[Rendered images with source text]
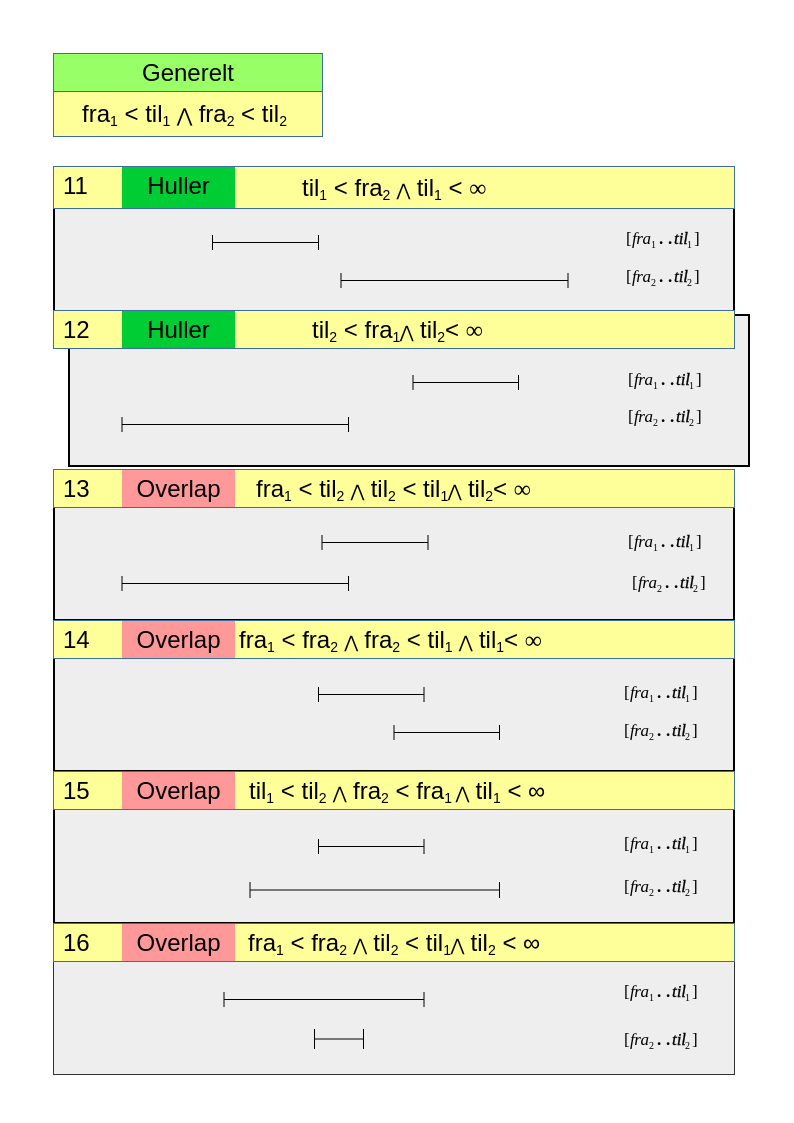
<!DOCTYPE html>
<html lang="da">
<head>
<meta charset="utf-8">
<title>Generelt: huller og overlap</title>
<style>
:root {
  --yellow: #ffff99;
  --lime: #99ff66;
  --gap-green: #00cc33;
  --overlap-pink: #ff9999;
  --panel: #eeeeee;
  --rule-line: #3d6d9c;
  --ink: #000;
}
* { box-sizing: border-box; margin: 0; }
html, body { width: 794px; height: 1123px; overflow: hidden; background: #fff; }
body { font: 24px/37px "Liberation Sans", sans-serif; color: var(--ink); white-space: nowrap; }
.sheet { width: 794px; height: 1123px; padding: 53px 0 0 53px; }
.defs { position: absolute; width: 0; height: 0; }

.general { width: 270px; height: 84px; margin-bottom: 29px; border: 1px solid var(--rule-line); display: grid; grid-template-rows: 38px 44px; background: var(--yellow); }
.general h1 { font: inherit; text-align: center; background: var(--lime); border-bottom: 1px solid var(--rule-line); }
.general p { padding-left: 28px; line-height: 44px; }

.cases { display: grid; width: 682px; grid-template-rows: 144px 159px 151px 151px 152px 152px; }
.case { position: relative; display: grid; grid-template-rows: auto 1fr; }
.frame { position: absolute; inset: 0 0 -1px; background: var(--panel); border: 2px solid var(--ink); }
.case-11 .frame { bottom: -8px; }
.case-12 .frame { inset: 4px -15px 2px 15px; }
.case-16 .frame { border: 1px solid #333; bottom: 0; }
.bar { position: relative; height: 39px; display: grid; grid-template-columns: 68px 113px 1fr; background: var(--yellow); border: 1px solid var(--rule-line); }
.case-11 .bar { height: 43px; }
.case-11 .formula { padding-top: 2px; }
.number { padding-left: 9px; }
.tag { font: inherit; text-align: center; }
.gap { background: var(--gap-green); }
.overlap { background: var(--overlap-pink); }
.formula { padding-left: var(--start); }
sub { font-size: 14px; line-height: 0; vertical-align: -4px; }
.and { display: inline-flex; justify-content: center; width: 13px; font: 17px/1 "DejaVu Sans", sans-serif; line-height: 0; }
.general .and { width: 15px; font-size: 19px; line-height: 0; }
.inf { font-family: "Liberation Serif", serif; line-height: 0; }
.thin { display: inline-block; width: 4px; }
.intervals { position: relative; display: block; width: 682px; overflow: visible; }
.intervals path { fill: none; stroke: var(--ink); stroke-width: 1; }
.term { font: italic 17px "Liberation Serif", serif; }
.term .bracket { font-style: normal; }
.term .index { font-size: 10px; font-style: normal; }
.term .dots { font-weight: bold; font-style: normal; }
</style>
</head>
<body>
<svg class="defs" aria-hidden="true">
  <defs>
    <g id="range-base" class="term">
      <text class="bracket" x="0">[</text>
      <text x="6" textLength="19">fra</text>
      <text class="dots" x="33">.</text>
      <text class="dots" x="42">.</text>
      <text x="48" textLength="14" stroke="#000" stroke-width=".3">til</text>
      <text class="bracket" x="68">]</text>
    </g>
    <g id="range-1" class="term">
      <use href="#range-base"/>
      <text class="index" x="25" y="4">1</text>
      <text class="index" x="61" y="4">1</text>
    </g>
    <g id="range-2" class="term">
      <use href="#range-base"/>
      <text class="index" x="25" y="4">2</text>
      <text class="index" x="61" y="4">2</text>
    </g>
  </defs>
</svg>
<main class="sheet">
  <section class="general">
    <h1>Generelt</h1>
    <p>fra<sub>1</sub> &lt; til<sub>1</sub> <span class="and">⋀</span> fra<sub>2</sub> &lt; til<sub>2</sub></p>
  </section>

  <div class="cases">
    <section class="case case-11">
      <div class="frame"></div>
      <header class="bar">
        <span class="number">11</span>
        <h2 class="tag gap">Huller</h2>
        <p class="formula" style="--start:67px">til<sub>1</sub> &lt; fra<sub>2</sub> <span class="and">⋀</span> til<sub>1</sub> &lt; <span class="inf">∞</span></p>
      </header>
      <svg class="intervals" height="101" viewBox="53 209 682 101">
        <path d="M212.5 235V250M212.5 242.5H318.5M318.5 235V250"/>
        <path d="M341 273V288M341 280.5H568M568 273V288"/>
        <use href="#range-1" x="626" y="244"/>
        <use href="#range-2" x="626" y="282"/>
      </svg>
    </section>

    <section class="case case-12">
      <div class="frame"></div>
      <header class="bar">
        <span class="number">12</span>
        <h2 class="tag gap">Huller</h2>
        <p class="formula" style="--start:77px">til<sub>2</sub> &lt; fra<sub>1</sub><span class="and">⋀</span> til<sub>2</sub>&lt; <span class="inf">∞</span></p>
      </header>
      <svg class="intervals" height="120" viewBox="53 349 682 120">
        <path d="M413 375V390M413 382.5H518.5M518.5 375V390"/>
        <path d="M122 417V432M122 424.5H348.5M348.5 417V432"/>
        <use href="#range-1" x="628" y="385"/>
        <use href="#range-2" x="628" y="422"/>
      </svg>
    </section>

    <section class="case case-13">
      <div class="frame"></div>
      <header class="bar">
        <span class="number">13</span>
        <h2 class="tag overlap">Overlap</h2>
        <p class="formula" style="--start:21px">fra<sub>1</sub> &lt; til<sub>2</sub> <span class="and">⋀</span> til<sub>2</sub> &lt; til<sub>1</sub><span class="and">⋀</span> til<sub>2</sub>&lt; <span class="inf">∞</span></p>
      </header>
      <svg class="intervals" height="112" viewBox="53 508 682 112">
        <path d="M322 535V550M322 542.5H428M428 535V550"/>
        <path d="M122 576V591M122 583.5H348.5M348.5 576V591"/>
        <use href="#range-1" x="628" y="547"/>
        <use href="#range-2" x="632" y="588"/>
      </svg>
    </section>

    <section class="case case-14">
      <div class="frame"></div>
      <header class="bar">
        <span class="number">14</span>
        <h2 class="tag overlap">Overlap</h2>
        <p class="formula" style="--start:4px">fra<sub>1</sub> &lt; fra<sub>2</sub> <span class="and">⋀</span> fra<sub>2</sub> &lt; til<sub>1</sub> <span class="and">⋀</span> til<sub>1</sub>&lt; <span class="inf">∞</span></p>
      </header>
      <svg class="intervals" height="112" viewBox="53 659 682 112">
        <path d="M318.5 687V702M318.5 694.5H424M424 687V702"/>
        <path d="M394 725V740M394 732.5H499.5M499.5 725V740"/>
        <use href="#range-1" x="624" y="698"/>
        <use href="#range-2" x="624" y="736"/>
      </svg>
    </section>

    <section class="case case-15">
      <div class="frame"></div>
      <header class="bar">
        <span class="number">15</span>
        <h2 class="tag overlap">Overlap</h2>
        <p class="formula" style="--start:14px">til<sub>1</sub> &lt; til<sub>2</sub> <span class="and">⋀</span> fra<sub>2</sub> &lt; fra<sub>1</sub><span class="thin"></span><span class="and">⋀</span> til<sub>1</sub> &lt; ∞</p>
      </header>
      <svg class="intervals" height="113" viewBox="53 810 682 113">
        <path d="M318.5 839V854M318.5 846.5H424M424 839V854"/>
        <path d="M250 882V898M250 890H499.5M499.5 882V898"/>
        <use href="#range-1" x="624" y="849"/>
        <use href="#range-2" x="624" y="892"/>
      </svg>
    </section>

    <section class="case case-16">
      <div class="frame"></div>
      <header class="bar">
        <span class="number">16</span>
        <h2 class="tag overlap">Overlap</h2>
        <p class="formula" style="--start:13px">fra<sub>1</sub> &lt; fra<sub>2</sub> <span class="and">⋀</span> til<sub>2</sub> &lt; til<sub>1</sub><span class="and">⋀</span> til<sub>2</sub> &lt; ∞</p>
      </header>
      <svg class="intervals" height="113" viewBox="53 962 682 113">
        <path d="M224 992V1007M224 999.5H424M424 992V1007"/>
        <path d="M314.5 1029V1049M314.5 1039H363.5M363.5 1029V1049"/>
        <use href="#range-1" x="624" y="997"/>
        <use href="#range-2" x="624" y="1045"/>
      </svg>
    </section>
  </div>
</main>
</body>
</html>
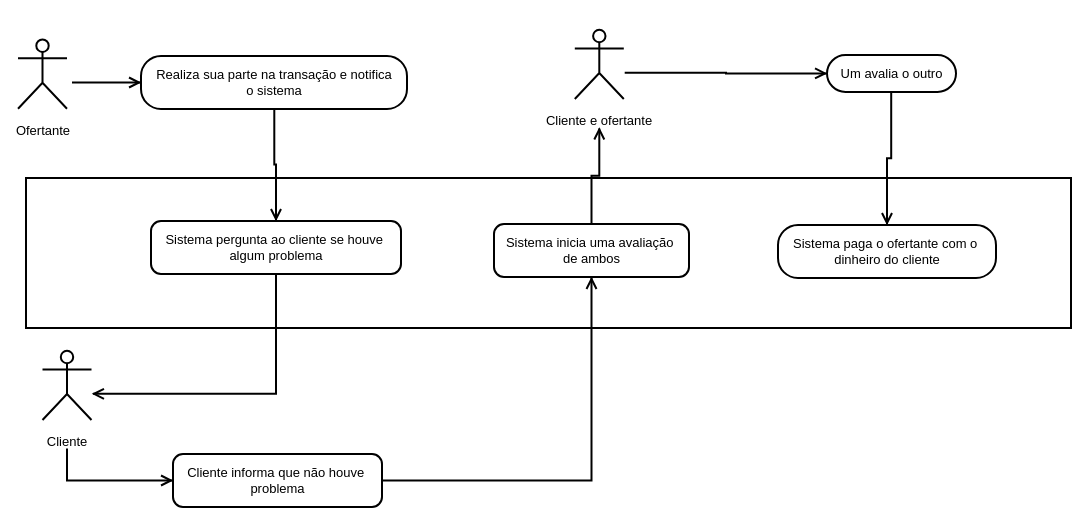
<!DOCTYPE html>
<html lang="pt-BR">
<head>
<meta charset="utf-8">
<title>Fluxo de pagamento e avaliação</title>
<style>
  :root { --ink: #000; --paper: #fff; --stroke: 2px; }
  * { box-sizing: border-box; margin: 0; }
  html, body { width: 1084px; height: 524px; overflow: hidden; background: var(--paper); }
  .diagram {
    position: relative; width: 1084px; height: 524px; overflow: hidden;
    color: var(--ink); font: 13px/16px "Liberation Sans", Arial, sans-serif; text-align: center;
  }
  .system, .step, .actor-name, .lines { position: absolute; }
  .system { left: 25px; top: 177px; width: 1047px; height: 152px; border: var(--stroke) solid var(--ink); }
  .step {
    display: flex; align-items: center; justify-content: center;
    height: 55px; border: var(--stroke) solid var(--ink); border-radius: 11px;
    background: var(--paper); white-space: nowrap;
  }
  .rounded { border-radius: 21px; }
  .notify { left: 140px; top: 55px; width: 268px; }
  .rate { left: 826px; top: 54px; width: 131px; height: 39px; }
  .ask { left: 150px; top: 220px; width: 252px; }
  .start-rating { left: 493px; top: 223px; width: 197px; }
  .pay { left: 777px; top: 224px; width: 220px; }
  .confirm { left: 172px; top: 453px; width: 211px; }
  .actor-name { width: 140px; white-space: nowrap; }
  .provider { left: -27px; top: 123px; }
  .both { left: 529px; top: 113px; }
  .client { left: -3px; top: 434px; }
  .lines { left: 0; top: 0; fill: none; stroke: var(--ink); stroke-width: 2; }
  .connectors { marker-end: none; }
  .connectors polyline { marker-end: url(#arrow); }
</style>
</head>
<body>
<main class="diagram">
  <section class="system" aria-label="Sistema"></section>

  <div class="step rounded notify"><p>Realiza sua parte na transação e notifica<br>o sistema</p></div>
  <div class="step rounded rate"><p>Um avalia o outro</p></div>
  <div class="step ask"><p>Sistema pergunta ao cliente se houve&nbsp;<br>algum problema</p></div>
  <div class="step start-rating"><p>Sistema inicia uma avaliação&nbsp;<br>de ambos</p></div>
  <div class="step rounded pay"><p>Sistema paga o ofertante com o&nbsp;<br>dinheiro do cliente</p></div>
  <div class="step confirm"><p>Cliente informa que não houve&nbsp;<br>problema</p></div>

  <p class="actor-name provider">Ofertante</p>
  <p class="actor-name both">Cliente e ofertante</p>
  <p class="actor-name client">Cliente</p>

  <svg class="lines" width="1084" height="524" viewBox="0 0 1084 524" aria-hidden="true">
    <defs>
      <marker id="arrow" markerUnits="userSpaceOnUse" markerWidth="16" markerHeight="14" refX="13" refY="7" orient="auto" overflow="visible">
        <polyline points="2,2 12,7 2,12" style="marker-end:none"/>
      </marker>
      <g id="actor">
        <circle cx="0" cy="6" r="6.2"/>
        <path d="M0 12V43M-24.5 18.5H24.5M-24.5 69L0 43L24.5 69"/>
      </g>
    </defs>
    <use href="#actor" x="42.5" y="39.7"/>
    <use href="#actor" x="599.3" y="30"/>
    <use href="#actor" x="67" y="351"/>
    <g class="connectors">
      <polyline points="72,82.5 140,82.5"/>
      <polyline points="274.3,109 274.3,164.5 276,164.5 276,220"/>
      <polyline points="276,274 276,393.8 93,393.8"/>
      <polyline points="67,448.5 67,480.5 172,480.5"/>
      <polyline points="382,480.5 591.5,480.5 591.5,278"/>
      <polyline points="591.5,224 591.5,175.8 599.3,175.8 599.3,128.5"/>
      <polyline points="624.7,72.7 726,72.7 726,73.4 826,73.4"/>
      <polyline points="891.2,92 891.2,158.2 887,158.2 887,224"/>
    </g>
  </svg>
</main>
</body>
</html>
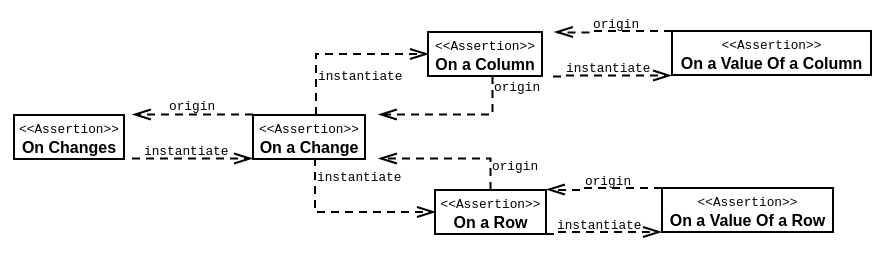
<!DOCTYPE html>
<html lang="en">
<head>
<meta charset="utf-8">
<title>Assertion relationships</title>
<style>
:root { --ink: #000; --paper: #fff; }
* { box-sizing: border-box; }
html, body { margin: 0; overflow: hidden; background: var(--paper); }
.diagram { position: relative; width: 884px; height: 264px; overflow: hidden; color: var(--ink); background: var(--paper); }
.connectors { position: absolute; inset: 0; fill: none; stroke: var(--ink); stroke-width: 2; }
.dashed { stroke-dasharray: 8 6; }
.node { position: absolute; height: 46px; padding-top: 6px; display: flex; flex-direction: column; align-items: center; border: 2px solid var(--ink); background: var(--paper); white-space: nowrap; }
.stereotype, .label { font: 12.8px/16px "Liberation Mono", monospace; }
.name { font: bold 16px/20px "Liberation Sans", sans-serif; }
.label { position: absolute; white-space: nowrap; }
.changes { left: 13px; top: 114px; width: 112px; }
.change { left: 252px; top: 113.5px; width: 114px; }
.column { left: 427px; top: 31px; width: 116px; }
.column-value { left: 671px; top: 30px; width: 201px; }
.row { left: 434px; top: 189px; width: 113px; }
.row-value { left: 661px; top: 187px; width: 173px; }
</style>
</head>
<body>
<main class="diagram">
  <svg class="connectors" width="884" height="264" viewBox="0 0 884 264" aria-hidden="true">
    <defs>
      <path id="head-right" d="M-16-5 0 0-16 5"/>
      <path id="head-left" d="M16-5 0 0 16 5"/>
    </defs>
    <g class="dashed">
      <path d="M253 114.5H136"/>
      <path d="M132 158.5H249"/>
      <path d="M316 115V54H425"/>
      <path d="M492.5 76V114.5H381"/>
      <path d="M315 158V212H432"/>
      <path d="M490.5 190V158.5H381"/>
      <path d="M672 31H591V32.5H557"/>
      <path d="M553 76.5H562V75.5H668"/>
      <path d="M662 188H584V190H550"/>
      <path d="M546 234H553V232H658"/>
    </g>
    <use href="#head-left" x="135" y="114.5"/>
    <use href="#head-right" x="250" y="158.5"/>
    <use href="#head-right" x="426" y="54"/>
    <use href="#head-left" x="381" y="114.5"/>
    <use href="#head-right" x="433" y="212"/>
    <use href="#head-left" x="381" y="158.5"/>
    <use href="#head-left" x="557" y="32"/>
    <use href="#head-right" x="669" y="75.5"/>
    <use href="#head-left" x="549" y="189.5"/>
    <use href="#head-right" x="659" y="232"/>
  </svg>

  <section class="node changes"><span class="stereotype">&lt;&lt;Assertion&gt;&gt;</span><span class="name">On Changes</span></section>
  <section class="node change"><span class="stereotype">&lt;&lt;Assertion&gt;&gt;</span><span class="name">On a Change</span></section>
  <section class="node column"><span class="stereotype">&lt;&lt;Assertion&gt;&gt;</span><span class="name">On a Column</span></section>
  <section class="node column-value"><span class="stereotype">&lt;&lt;Assertion&gt;&gt;</span><span class="name">On a Value Of a Column</span></section>
  <section class="node row"><span class="stereotype">&lt;&lt;Assertion&gt;&gt;</span><span class="name">On a Row</span></section>
  <section class="node row-value"><span class="stereotype">&lt;&lt;Assertion&gt;&gt;</span><span class="name">On a Value Of a Row</span></section>

  <span class="label" style="left:169px;top:99px">origin</span>
  <span class="label" style="left:144px;top:144px">instantiate</span>
  <span class="label" style="left:318px;top:69px">instantiate</span>
  <span class="label" style="left:494px;top:80px">origin</span>
  <span class="label" style="left:317px;top:170px">instantiate</span>
  <span class="label" style="left:492px;top:159px">origin</span>
  <span class="label" style="left:593px;top:17px">origin</span>
  <span class="label" style="left:566px;top:61px">instantiate</span>
  <span class="label" style="left:585px;top:174px">origin</span>
  <span class="label" style="left:557px;top:218px">instantiate</span>
</main>
</body>
</html>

■ **TASK PROMPT**
List all lines from the entries that include the word "rate".

■ **TASK ANSWER**
  .rate { left: 826px; top: 54px; width: 131px; height: 39px; }
  <div class="step rounded rate"><p>Um avalia o outro</p></div>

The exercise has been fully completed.